The French Have a Phrase For It

Miranda July. I met her at a dinner party off Coldwater Canyon.

It was so chic. I can’t tell you how chic it was. The whole night I jockeyed to get next to her. Finally, at the end of the evening, after our hostess told us to write our names in permanent marker on her mahogany table, I made my move. “Miranda,” I said, on our way out “You’re great. You’re just great.” (I’m wildly articulate in moments of high anxiety.) I asked her what her next movie was about. “It’s about a cat” she said, like a cat. “And the cat is in love with a plastic bag.” I swallowed. I smiled. “What’s it called?” I asked. She drew an invisible lock of hair around her tiny ear. “Satisfaction.”

And that was that.

Literally, esprit d’escalier means “sprit of the stairs.” Figuratively, what you should have said when you had the chance. But now that you’re on the stairs, on your way out, it’s too late.



“Can I tell you something?”


“Well, excuse me, but I didn’t want to see your movie, Me and You and Everyone We Know, when it came out. It looked like something a sad girl in high school would have liked.”

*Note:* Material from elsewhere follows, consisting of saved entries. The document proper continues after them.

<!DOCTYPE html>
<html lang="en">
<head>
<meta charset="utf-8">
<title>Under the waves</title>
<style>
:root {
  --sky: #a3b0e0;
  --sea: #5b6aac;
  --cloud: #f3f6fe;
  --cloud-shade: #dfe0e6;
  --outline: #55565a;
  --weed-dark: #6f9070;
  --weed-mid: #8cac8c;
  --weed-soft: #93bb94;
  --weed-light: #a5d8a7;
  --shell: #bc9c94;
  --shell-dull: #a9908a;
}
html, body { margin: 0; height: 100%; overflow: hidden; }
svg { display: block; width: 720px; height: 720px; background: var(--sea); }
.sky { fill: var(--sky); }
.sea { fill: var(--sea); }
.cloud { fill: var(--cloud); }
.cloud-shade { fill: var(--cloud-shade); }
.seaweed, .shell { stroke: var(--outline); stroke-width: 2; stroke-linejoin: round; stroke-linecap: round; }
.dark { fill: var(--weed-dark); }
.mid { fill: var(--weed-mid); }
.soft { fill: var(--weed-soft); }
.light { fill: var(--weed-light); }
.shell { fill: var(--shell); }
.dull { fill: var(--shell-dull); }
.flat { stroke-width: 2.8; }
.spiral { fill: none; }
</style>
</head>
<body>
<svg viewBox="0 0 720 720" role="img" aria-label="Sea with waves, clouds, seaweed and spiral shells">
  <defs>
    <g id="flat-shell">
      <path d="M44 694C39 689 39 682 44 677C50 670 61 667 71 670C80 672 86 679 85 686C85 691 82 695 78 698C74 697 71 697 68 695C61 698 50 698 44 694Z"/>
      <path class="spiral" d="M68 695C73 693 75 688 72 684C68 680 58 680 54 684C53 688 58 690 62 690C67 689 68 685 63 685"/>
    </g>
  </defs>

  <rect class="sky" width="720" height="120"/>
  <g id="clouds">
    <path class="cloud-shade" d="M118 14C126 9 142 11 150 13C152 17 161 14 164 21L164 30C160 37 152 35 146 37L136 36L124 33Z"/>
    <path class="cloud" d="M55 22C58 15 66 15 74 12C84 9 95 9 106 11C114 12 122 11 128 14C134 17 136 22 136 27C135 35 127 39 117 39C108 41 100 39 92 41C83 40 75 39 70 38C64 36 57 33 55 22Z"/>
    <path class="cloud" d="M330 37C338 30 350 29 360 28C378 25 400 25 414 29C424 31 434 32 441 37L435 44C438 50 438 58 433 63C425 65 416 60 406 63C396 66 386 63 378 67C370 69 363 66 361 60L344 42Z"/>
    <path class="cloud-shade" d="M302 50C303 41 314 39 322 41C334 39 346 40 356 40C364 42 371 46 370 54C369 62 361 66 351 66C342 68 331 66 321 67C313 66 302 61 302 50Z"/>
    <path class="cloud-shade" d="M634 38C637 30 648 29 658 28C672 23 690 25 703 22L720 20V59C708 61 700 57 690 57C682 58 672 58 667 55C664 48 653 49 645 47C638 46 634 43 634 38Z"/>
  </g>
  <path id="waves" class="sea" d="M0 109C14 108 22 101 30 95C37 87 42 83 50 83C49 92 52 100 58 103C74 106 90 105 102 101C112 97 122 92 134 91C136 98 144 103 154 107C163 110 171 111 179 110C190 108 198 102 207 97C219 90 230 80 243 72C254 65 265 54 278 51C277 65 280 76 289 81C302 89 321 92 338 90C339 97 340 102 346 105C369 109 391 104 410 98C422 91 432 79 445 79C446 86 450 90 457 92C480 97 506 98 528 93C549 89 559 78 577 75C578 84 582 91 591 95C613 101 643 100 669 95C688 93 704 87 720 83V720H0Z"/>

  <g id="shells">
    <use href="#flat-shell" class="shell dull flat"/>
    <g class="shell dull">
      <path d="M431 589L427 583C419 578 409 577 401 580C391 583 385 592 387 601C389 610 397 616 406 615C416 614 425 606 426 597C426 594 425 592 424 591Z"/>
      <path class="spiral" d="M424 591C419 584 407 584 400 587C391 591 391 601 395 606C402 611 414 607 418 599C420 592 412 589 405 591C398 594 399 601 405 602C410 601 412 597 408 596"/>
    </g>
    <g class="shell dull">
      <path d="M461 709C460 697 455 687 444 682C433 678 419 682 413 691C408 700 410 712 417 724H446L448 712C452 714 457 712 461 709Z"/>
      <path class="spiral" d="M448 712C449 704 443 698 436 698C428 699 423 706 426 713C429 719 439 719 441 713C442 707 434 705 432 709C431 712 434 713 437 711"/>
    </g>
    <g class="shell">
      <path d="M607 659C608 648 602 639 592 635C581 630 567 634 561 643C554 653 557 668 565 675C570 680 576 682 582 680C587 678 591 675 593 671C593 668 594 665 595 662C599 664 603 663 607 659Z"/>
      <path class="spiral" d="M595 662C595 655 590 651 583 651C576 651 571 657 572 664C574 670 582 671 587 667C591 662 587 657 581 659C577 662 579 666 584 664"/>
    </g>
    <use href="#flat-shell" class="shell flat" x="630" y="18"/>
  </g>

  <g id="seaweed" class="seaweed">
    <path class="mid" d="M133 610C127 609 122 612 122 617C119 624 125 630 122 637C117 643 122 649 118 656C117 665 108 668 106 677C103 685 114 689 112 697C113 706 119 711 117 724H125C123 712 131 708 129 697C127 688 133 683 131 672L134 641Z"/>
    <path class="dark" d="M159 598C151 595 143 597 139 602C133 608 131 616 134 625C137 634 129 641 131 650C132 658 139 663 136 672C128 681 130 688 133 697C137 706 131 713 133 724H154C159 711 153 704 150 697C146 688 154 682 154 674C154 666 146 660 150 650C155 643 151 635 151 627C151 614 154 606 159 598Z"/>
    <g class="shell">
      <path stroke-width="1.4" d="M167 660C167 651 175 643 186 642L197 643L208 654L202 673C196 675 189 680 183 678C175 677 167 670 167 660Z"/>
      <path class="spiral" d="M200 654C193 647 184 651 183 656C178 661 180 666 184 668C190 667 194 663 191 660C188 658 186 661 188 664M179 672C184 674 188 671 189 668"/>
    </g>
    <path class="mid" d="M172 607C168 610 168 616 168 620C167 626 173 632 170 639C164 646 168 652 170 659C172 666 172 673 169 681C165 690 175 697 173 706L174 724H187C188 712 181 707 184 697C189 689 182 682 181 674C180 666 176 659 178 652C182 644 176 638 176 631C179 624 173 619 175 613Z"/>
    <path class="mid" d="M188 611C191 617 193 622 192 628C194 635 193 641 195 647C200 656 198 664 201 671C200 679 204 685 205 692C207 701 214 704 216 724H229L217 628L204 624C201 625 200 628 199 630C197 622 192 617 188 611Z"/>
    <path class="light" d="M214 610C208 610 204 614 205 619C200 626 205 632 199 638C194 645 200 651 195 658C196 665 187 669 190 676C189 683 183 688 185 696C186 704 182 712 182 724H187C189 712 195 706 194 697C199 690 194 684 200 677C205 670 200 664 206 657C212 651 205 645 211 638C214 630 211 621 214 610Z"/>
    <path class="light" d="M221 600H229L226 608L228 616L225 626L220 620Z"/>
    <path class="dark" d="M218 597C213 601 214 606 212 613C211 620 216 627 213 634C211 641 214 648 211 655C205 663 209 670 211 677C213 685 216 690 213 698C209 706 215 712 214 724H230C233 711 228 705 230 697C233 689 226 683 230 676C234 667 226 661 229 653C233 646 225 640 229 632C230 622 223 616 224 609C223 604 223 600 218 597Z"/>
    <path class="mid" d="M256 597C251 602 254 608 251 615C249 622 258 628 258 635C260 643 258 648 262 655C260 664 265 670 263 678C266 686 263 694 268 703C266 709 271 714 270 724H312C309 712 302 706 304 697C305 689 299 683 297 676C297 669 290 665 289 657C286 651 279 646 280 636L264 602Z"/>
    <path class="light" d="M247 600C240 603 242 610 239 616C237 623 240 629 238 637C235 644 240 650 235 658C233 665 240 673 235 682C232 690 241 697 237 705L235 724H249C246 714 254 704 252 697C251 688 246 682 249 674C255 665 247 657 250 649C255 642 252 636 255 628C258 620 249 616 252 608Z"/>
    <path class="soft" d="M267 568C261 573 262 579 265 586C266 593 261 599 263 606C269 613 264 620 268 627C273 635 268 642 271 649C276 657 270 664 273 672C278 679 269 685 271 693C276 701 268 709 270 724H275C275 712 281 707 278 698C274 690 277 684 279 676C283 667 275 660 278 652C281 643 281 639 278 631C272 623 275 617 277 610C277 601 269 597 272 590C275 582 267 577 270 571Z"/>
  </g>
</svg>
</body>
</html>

“But my friend Goldblatt, who has seen it like three times, insisted I go. I told him I thought it looked, honestly, like just the sort of posturing, faux-indie, cutesy, aimless, airless crap that makes me want to run to Hepburn and Tracy, but he assured me that I would change my opinion after I saw it.”


“You don’t say much do you?”

“It’s late.”

“What I wanted to say was, it blew me away.”


“You made a romantic comedy from your guts, you know? Who does that? Romantic comedies – the good ones at least – seem to come from heaven, but you made one that – even though it’s all pretty and soft – that feels so earthbound and packed with all of the hot blooded vigor of a real and really lonely person.”

“I’m tired.”

“Do you know what I mean? When I heard that little boy say, sweetly, ‘You poop into my butt hole and I poop into your butt hole…back and forth…forever,’ I got it. I thought, ‘Yes, that’s love, isn’t it?’ And then I thought, ‘Wow, I can’t remember the last time I heard anything in a movie that so succinctly and hilariously summed the whole thing up. It was almost like one of those glimmering lines from Lubitsch.”

“It was nice meeting you.”

“Hey, wait.”


“What’s your next movie about?”


One response to “The French Have a Phrase For It

  1. Re Miranda and “Me, You…
    No meshpucha here but a whole lotta heart.
    Yours were my sentiments precisely.

Leave a Reply

Fill in your details below or click an icon to log in: Logo

You are commenting using your account. Log Out /  Change )

Google+ photo

You are commenting using your Google+ account. Log Out /  Change )

Twitter picture

You are commenting using your Twitter account. Log Out /  Change )

Facebook photo

You are commenting using your Facebook account. Log Out /  Change )


Connecting to %s